– by Hans Dembowski
© Natacha Pisarenko/AP Photo/picture-alliance
Poster criticising US court’s ruling on Argentinian debt in Buenos Aires.
As the authors argue, debt crises cause massive harm and tend to drag on for very long. In his preface, Joseph Stiglitz, the economist and Nobel laureate, summarises the disappointing results of crisis management in Greece for example: “Today, the debt/GDP ratio is 50 % higher than it was at the onset of the crisis in 2010. Greece has paid a high price – 25 % unemployment, and an almost 25 % fall in GDP. Youth unemployment has been over 60 %, jeopardising the future of the country.”

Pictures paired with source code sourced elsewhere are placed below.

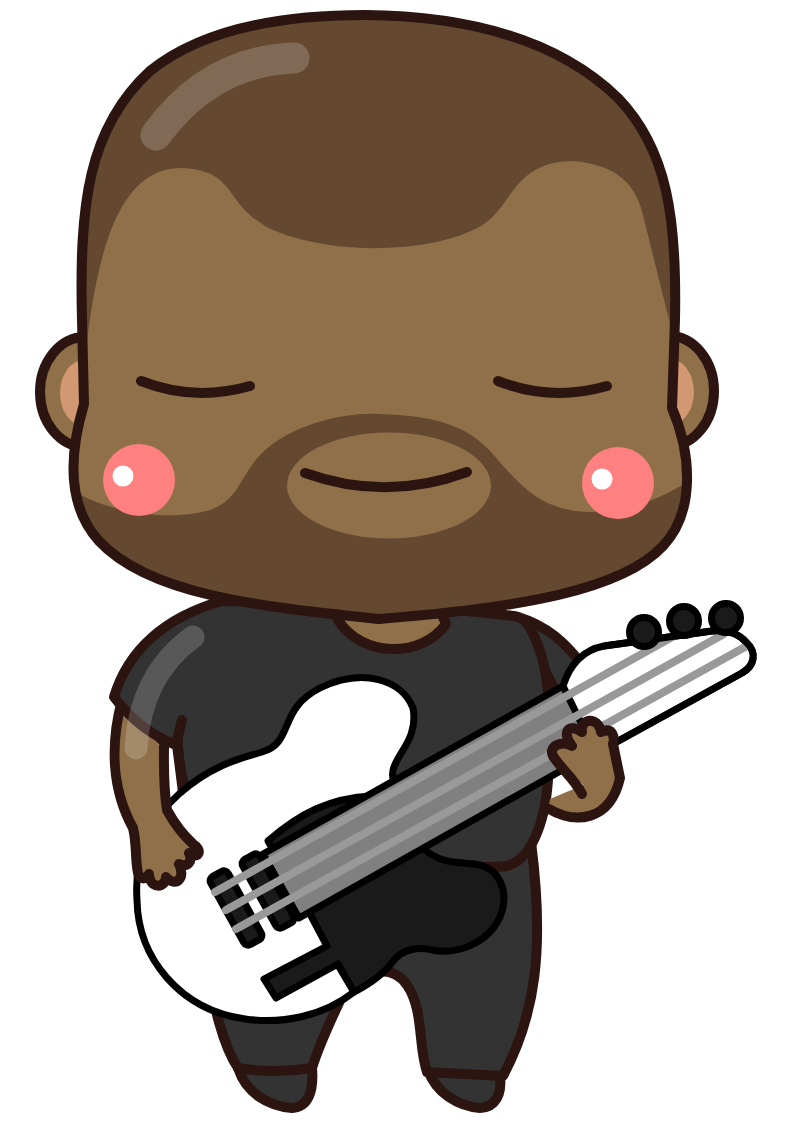
<!DOCTYPE html>
<html lang="en">
<head>
<meta charset="utf-8">
<title>Guitar player</title>
<style>
:root {
  --paper: #ffffff;
  --outline: #2c1510;
  --skin: #8f7049;
  --hair: #644930;
  --inner-ear: #d19872;
  --blush: #ff8080;
  --cloth: #333333;
  --ink: #000000;
  --pickguard: #1a1a1a;
  --fretboard: #808080;
  --string: #999999;
}
html, body { margin: 0; background: var(--paper); overflow: hidden; }
svg { display: block; width: 795px; height: 1123px; }
.line { stroke: var(--outline); stroke-width: 10; stroke-linecap: round; stroke-linejoin: round; fill: none; }
.skin { fill: var(--skin); }
.hair { fill: var(--hair); }
.cloth { fill: var(--cloth); }
.inner-ear { fill: var(--inner-ear); }
.blush { fill: var(--blush); }
.white { fill: var(--paper); }
.part { stroke: var(--ink); stroke-width: 7; stroke-linejoin: round; }
.dark { fill: var(--pickguard); }
.fretboard { fill: var(--fretboard); }
.strings { stroke: var(--string); stroke-width: 8; stroke-linecap: round; }
.shine { fill: none; stroke: #ffffff; stroke-opacity: .18; stroke-linecap: round; }
</style>
</head>
<body>
<svg viewBox="0 0 795 1123" role="img" aria-label="Cartoon man with closed eyes playing a white electric guitar">
  <defs>
    <path id="head-shape" d="M82 320C79 205 88 128 150 71C206 26 290 15 365 15C470 16 558 40 618 98C668 150 677 220 675 320L672 408C692 455 695 512 663 546C622 590 520 608 379 619C265 607 150 596 99 541C68 507 68 458 84 404Z"/>
    <clipPath id="head-clip"><use href="#head-shape"/></clipPath>
    <g id="cheek">
      <circle class="blush" r="36"/>
      <circle class="white" cx="-16" cy="-4" r="10.5"/>
    </g>
    <circle id="tuner" class="dark part" r="14.5"/>
  </defs>

  <g id="legs">
    <path class="line cloth" d="M238 1068C246 1093 268 1106 292 1108C308 1107 314 1092 312 1068Z"/>
    <path class="line cloth" d="M428 1070C436 1093 458 1106 480 1108C496 1107 502 1094 500 1076Z"/>
    <path class="line cloth" d="M205 960C214 1005 222 1044 238 1068Q275 1074 312 1068C320 1042 332 1018 344 992C364 968 392 964 407 985C424 1010 418 1046 427 1072L503 1076C535 1016 545 950 531 842L300 830Z"/>
  </g>

  <g id="far-sleeve">
    <path class="line cloth" d="M518 617C548 626 566 644 580 662L560 700Z"/>
  </g>

  <g id="torso">
    <path class="line cloth" d="M222 601C205 609 190 615 177 690L178 745C180 780 190 810 205 835L440 862C470 868 490 868 507 866C530 860 545 825 548 780C552 725 551 670 534 636C528 622 522 617 514 616L379 602Z"/>
    <path class="line skin" d="M338 620C362 658 422 658 446 624L440 610L340 606Z"/>
  </g>

  <g id="guitar-body">
    <path class="white" d="M164 745L176 748L184 800L164 812Z"/>
    <path class="line" d="M177 745L184 800"/>
    <path class="part white" d="M137 900C134 850 150 820 180 793C215 763 243 758 262 752C295 742 277 710 320 688C363 667 402 680 413 708C420 745 385 760 394 782L340 905L326 945L354 992C322 1017 282 1024 245 1019C180 1010 138 958 137 900Z"/>
    <path class="part dark" d="M268 841C300 813 330 798 372 796L420 846C440 864 455 862 474 864C500 867 510 892 500 917C488 943 458 955 432 950C418 946 402 950 394 960C384 974 370 984 354 992L338 964L276 998L264 979L327 946L310 914Z"/>
  </g>

  <g id="guitar-neck">
    <path class="part fretboard" d="M263 854L563 686L596 751L299 918Z"/>
    <path class="part white" d="M563 686C570 664 583 650 604 646L712 631C731 629 740 635 746 642C758 653 754 666 742 673L596 753Z"/>
    <g class="part dark">
      <rect x="-10" y="-39" width="20" height="78" rx="5" transform="translate(236 908) rotate(-29)"/>
      <rect x="-10" y="-39" width="20" height="78" rx="5" transform="translate(268 891) rotate(-29)"/>
    </g>
    <g class="strings">
      <path d="M215 892L674 636"/>
      <path d="M226 910L724 634"/>
      <path d="M236 929L745 647"/>
    </g>
    <path class="part" fill="none" d="M604 646L712 631C731 629 740 635 746 642C758 653 754 666 742 673L615 743"/>
    <use href="#tuner" x="644" y="632"/>
    <use href="#tuner" x="684" y="621"/>
    <use href="#tuner" x="726" y="618"/>
  </g>

  <g id="fretting-hand">
    <path class="skin" d="M552 750C558 740 568 746 569 744C562 732 568 724 580 730C580 717 598 716 601 732C612 728 615 738 614 744L620 778C608 824 575 825 548 810L550 799L583 785Z"/>
    <path class="line" d="M582 794C574 778 562 770 553 756C548 746 562 740 572 746C562 734 567 722 582 732C580 718 598 716 601 732C613 726 615 738 613 744L620 778C610 822 575 824 549 809"/>
  </g>

  <g id="strumming-arm">
    <path class="line skin" d="M122 700C110 745 112 790 133 828C137 844 135 860 138 873C140 880 145 880 149 874C150 890 166 888 166 877C176 888 186 878 179 864C188 868 193 861 189 853C199 860 203 850 193 844C182 834 173 821 167 810C163 785 164 765 164 742Z"/>
    <path class="cloth" d="M222 601C165 612 128 650 114 697C130 718 150 735 176 745L182 720L240 650Z"/>
    <path class="line" d="M222 601C165 617 128 650 114 697C130 718 150 735 176 745L182 720"/>
    <path class="shine" stroke-width="23" d="M193 637C158 662 139 700 136 748"/>
  </g>

  <g id="ears">
    <ellipse class="line skin" cx="85" cy="392" rx="45" ry="55"/>
    <ellipse class="line skin" cx="669" cy="391" rx="45" ry="55"/>
    <ellipse class="inner-ear" cx="84" cy="393" rx="24" ry="33"/>
    <ellipse class="inner-ear" cx="670" cy="392" rx="24" ry="33"/>
  </g>

  <g id="head">
    <use href="#head-shape" class="skin"/>
    <g clip-path="url(#head-clip)">
      <path class="hair" d="M84 365C95 270 112 168 181 168C237 171 222 200 265 226C320 255 428 256 481 226C513 207 512 163 571 161C622 164 637 190 643 215L674 340L700 340V0H60V365Z"/>
      <path class="hair" d="M70 489C112 515 172 521 210 510C252 495 234 455 304 427C335 415 365 413 378 414C438 416 470 425 498 460C528 495 548 510 588 512C628 513 658 500 695 478V630H60Z"/>
      <ellipse class="skin" cx="389" cy="485.5" rx="102" ry="53"/>
    </g>
    <use href="#head-shape" class="line"/>
    <path class="shine" stroke-width="31" d="M156 135C190 88 235 60 294 58"/>
  </g>

  <g id="face">
    <path class="line" d="M141 381Q194 402 250 386"/>
    <path class="line" d="M498 381Q551 402 607 386"/>
    <path class="line" d="M305 473Q386 502 467 472"/>
    <use href="#cheek" x="139" y="480"/>
    <use href="#cheek" x="618" y="483"/>
  </g>
</svg>
</body>
</html>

Argentina is given as another example of an endless debt drama. The reason is that, while most creditors eventually accepted debt restructuring, a small minority did not. US courts have decided that Argentina must pay the hold outs in full even though many of them only bought bonds at discount rates. As a result, Argentina cannot escape its debt problems. Moreover, as Stiglitz argues, the prospect that hold outs and vulture funds will bypass any similar agreements in future crises makes debt restructuring unviable.
According to the Schuldenreport, future debt crises are becoming more likely however. The document considers several indicators, including the ratios of
- public-sector debt to gross domestic income,
- public-sector debt to government revenues,
- total foreign debt to annual export revenues and
- debt servicing to export revenues.
According to such data, only 45 of 102 countries assessed have no debt problems. At the same time, 83 have serious difficulties at least in regard to one of the indicators, and 16 have difficulties in regard to all four. Three are said to be insolvent: Zimbabwe, Sudan and Grenada.
Overall, the situation has deteriorated in 2014, with the number of troubled countries rising from 62 to 83. Particularly at risk, according to Schuldenreport, are small island states, eastern and central European countries and countries that benefitted from multilateral debt relief in the context of the G8’s Highly-Indebted Poor Countries initiative in the past one and a half decades.
Most of the report authors belong to erlassjahr.de, a German church-based network that made strong contributions to the global campaign for debt relief in the late 1990s. They discuss several reasons why debt problems are growing. One is the policy of cheap money pursued by the central banks of rich nations since the start of the global financial crisis of 2008. The idea is to reflate advanced economies, but a side effect is that some private investors are opting for high risk investments abroad in search of higher returns.
As the erlassjahr.de experts point out, governments and private-sector companies in developing countries can currently borrow money easily, even though they would not qualify for credit in normal times. The report points out that creditors are once again lending money with little concern for debtors’ long-term capacity to repay. According to the report, moreover, both public-sector debt and private-sector debt can put sovereign solvency at risk. The recent crises in Spain and Ireland proved that governments often have to bail out private-sector institutions.
Things will turn sour, the report warns, once global commodity prices drop as a response to slowing demand. The reason is that indebted parties need export revenues to service their debts. The recent oil-price decline is considered a warning sign. Another risk is that indebted parties will find it impossible to refinance their debt should interest rates rise in the rich world, as they eventually will.
In view of mounting risks, the non-governmental organisations state that it is “high time to solve the debt crisis”. They want the UN to design a mechanism for debt resolution. In their eyes, developing countries and emerging markets must keep up the pressure on those rich nations, including Germany, that object to such a reform, while civil-society organisations must campaign for the cause.
Schuldenreport 2015 (available only in German):